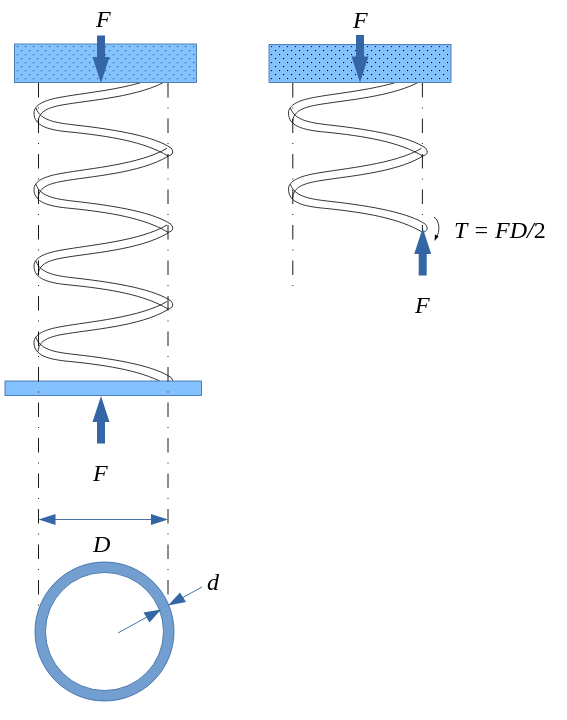
<!DOCTYPE html>
<html lang="en">
<head>
<meta charset="utf-8">
<title>Helical spring under axial load</title>
<style>
:root {
  --paper: #ffffff;
  --ink: #000000;
  --plate: #83c2ff;
  --plate-edge: #3465a4;
  --force: #3465a4;
  --ring: #729fcf;
  --speckle: #3b6292;
}
* { box-sizing: border-box; }
html, body { margin: 0; overflow: hidden; background: var(--paper); }
.diagram { position: relative; width: 567px; height: 720px; overflow: hidden; background: var(--paper); color: var(--ink); }
.drawing { position: absolute; inset: 0; display: block; }
.label { position: absolute; margin: 0; font: italic 24px/24px "Liberation Serif", "Times New Roman", serif; white-space: nowrap; }
.label .number { font-style: normal; }
.force-top { left: 96px; top: 7px; }
.force-bottom { left: 93px; top: 461px; }
.force-cut-top { left: 353px; top: 8px; }
.force-cut-bottom { left: 415px; top: 293px; }
.torque { left: 454px; top: 218px; }
.coil-diameter { left: 93px; top: 532px; }
.wire-diameter { left: 207px; top: 570px; }
.plate { fill: var(--plate); stroke: var(--plate-edge); stroke-width: .8; }
.wire { fill: none; stroke: var(--ink); stroke-width: .8; }
.axis { stroke: var(--ink); stroke-width: .9; stroke-dasharray: 14.5 10 1 10; }
.force { fill: var(--force); }
.dimension { stroke: var(--force); stroke-width: .9; }
.ring { fill: var(--ring); stroke: var(--plate-edge); stroke-width: .8; fill-rule: evenodd; }
</style>
</head>
<body>
<main class="diagram">
  <svg class="drawing" width="567" height="720" viewBox="0 0 567 720" role="img" aria-label="Compression spring, its free-body section and its plan view">
    <defs>
      <pattern id="speckle-blue" width="8" height="8" x="15" y="44" patternUnits="userSpaceOnUse">
        <g fill="var(--speckle)"><rect x="2" y="2" width="1.2" height="1.2"/><rect x="6" y="6" width="1.2" height="1.2"/></g>
      </pattern>
      <pattern id="speckle-black" width="8" height="8" x="269" y="44" patternUnits="userSpaceOnUse">
        <g fill="var(--ink)"><rect x="2" y="2" width="1.1" height="1.1"/><rect x="6" y="6" width="1.1" height="1.1"/></g>
      </pattern>
      <clipPath id="between-plates"><rect x="0" y="83" width="220" height="298"/></clipPath>
      <clipPath id="below-plate"><rect x="0" y="83" width="220" height="170"/></clipPath>
      <g id="coil">
        <path d="M167 72C140 88 90 92 62 97C44 100 34 105 34 113C34 126 48 130 70 132C110 136 145 142 168 156"/>
        <path d="M168 80C140 97 90 100 62 105C46 108 39 112 38 122"/>
        <path d="M36 108C40 121 58 123 75 125C120 130 155 137 171 148C174 152 173 155 168 156"/>
      </g>
      <polygon id="force-arrow" points="0,0 -8.5,-26 -4,-26 -4,-47.5 4,-47.5 4,-26 8.5,-26"/>
    </defs>

    <g id="loaded-spring">
      <rect class="plate" x="14.5" y="44" width="182" height="38.5"/>
      <rect x="15" y="44.5" width="181" height="37.5" fill="url(#speckle-blue)"/>
      <g class="wire" clip-path="url(#between-plates)">
        <use href="#coil"/>
        <use href="#coil" y="76.3"/>
        <use href="#coil" y="153"/>
        <use href="#coil" y="229.5"/>
      </g>
      <rect class="plate" x="5" y="381" width="196.5" height="14.5"/>
      <use class="force" href="#force-arrow" x="101" y="83"/>
      <use class="force" href="#force-arrow" transform="translate(101 396) scale(1 -1)"/>
    </g>

    <g id="cut-spring">
      <rect class="plate" x="269" y="44.5" width="182" height="38"/>
      <rect x="269.5" y="45" width="181" height="37" fill="url(#speckle-black)"/>
      <g class="wire" clip-path="url(#below-plate)" transform="translate(254.5 0)">
        <use href="#coil"/>
        <use href="#coil" y="76.3"/>
      </g>
      <use class="force" href="#force-arrow" x="360" y="82.5"/>
      <use class="force" href="#force-arrow" transform="translate(422.7 228) scale(1 -1)"/>
      <path class="wire" d="M434 217C440 221 440 232 436.5 237"/>
      <polygon points="434.5,241 435,234.5 438.5,236.5"/>
    </g>

    <g id="axes" class="axis">
      <line x1="38.5" y1="83" x2="38.5" y2="607"/>
      <line x1="168" y1="83" x2="168" y2="596"/>
      <line x1="292.8" y1="83" x2="292.8" y2="288"/>
      <line x1="422.4" y1="83" x2="422.4" y2="230"/>
    </g>

    <g id="plan-view">
      <path class="ring" d="M35 631.5a69.5 69.5 0 1 0 139 0a69.5 69.5 0 1 0 -139 0ZM45.5 631.5a59 59 0 1 0 118 0a59 59 0 1 0 -118 0Z"/>
      <g class="dimension">
        <line x1="50" y1="519.5" x2="156" y2="519.5"/>
        <line x1="202" y1="587" x2="182" y2="598"/>
        <line x1="118" y1="633" x2="147" y2="617"/>
      </g>
      <g class="force">
        <polygon points="38.5,519.5 55.5,514 55.5,525"/>
        <polygon points="168,519.5 151,514 151,525"/>
        <polygon points="168,605.5 180,592.5 186,602"/>
        <polygon points="161,609.5 143.5,612.5 149.5,622.5"/>
      </g>
    </g>
  </svg>

  <p class="label force-top">F</p>
  <p class="label force-cut-top">F</p>
  <p class="label torque">T = FD/<span class="number">2</span></p>
  <p class="label force-cut-bottom">F</p>
  <p class="label force-bottom">F</p>
  <p class="label coil-diameter">D</p>
  <p class="label wire-diameter">d</p>
</main>
</body>
</html>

■ Prompt
Print the data above exactly, from its first line to the line bearing "var(--force); stroke-width: .9;" inclusive, and keep pictures out of the result.

■ Output of the exercise
<!DOCTYPE html>
<html lang="en">
<head>
<meta charset="utf-8">
<title>Helical spring under axial load</title>
<style>
:root {
  --paper: #ffffff;
  --ink: #000000;
  --plate: #83c2ff;
  --plate-edge: #3465a4;
  --force: #3465a4;
  --ring: #729fcf;
  --speckle: #3b6292;
}
* { box-sizing: border-box; }
html, body { margin: 0; overflow: hidden; background: var(--paper); }
.diagram { position: relative; width: 567px; height: 720px; overflow: hidden; background: var(--paper); color: var(--ink); }
.drawing { position: absolute; inset: 0; display: block; }
.label { position: absolute; margin: 0; font: italic 24px/24px "Liberation Serif", "Times New Roman", serif; white-space: nowrap; }
.label .number { font-style: normal; }
.force-top { left: 96px; top: 7px; }
.force-bottom { left: 93px; top: 461px; }
.force-cut-top { left: 353px; top: 8px; }
.force-cut-bottom { left: 415px; top: 293px; }
.torque { left: 454px; top: 218px; }
.coil-diameter { left: 93px; top: 532px; }
.wire-diameter { left: 207px; top: 570px; }
.plate { fill: var(--plate); stroke: var(--plate-edge); stroke-width: .8; }
.wire { fill: none; stroke: var(--ink); stroke-width: .8; }
.axis { stroke: var(--ink); stroke-width: .9; stroke-dasharray: 14.5 10 1 10; }
.force { fill: var(--force); }
.dimension { stroke: var(--force); stroke-width: .9; }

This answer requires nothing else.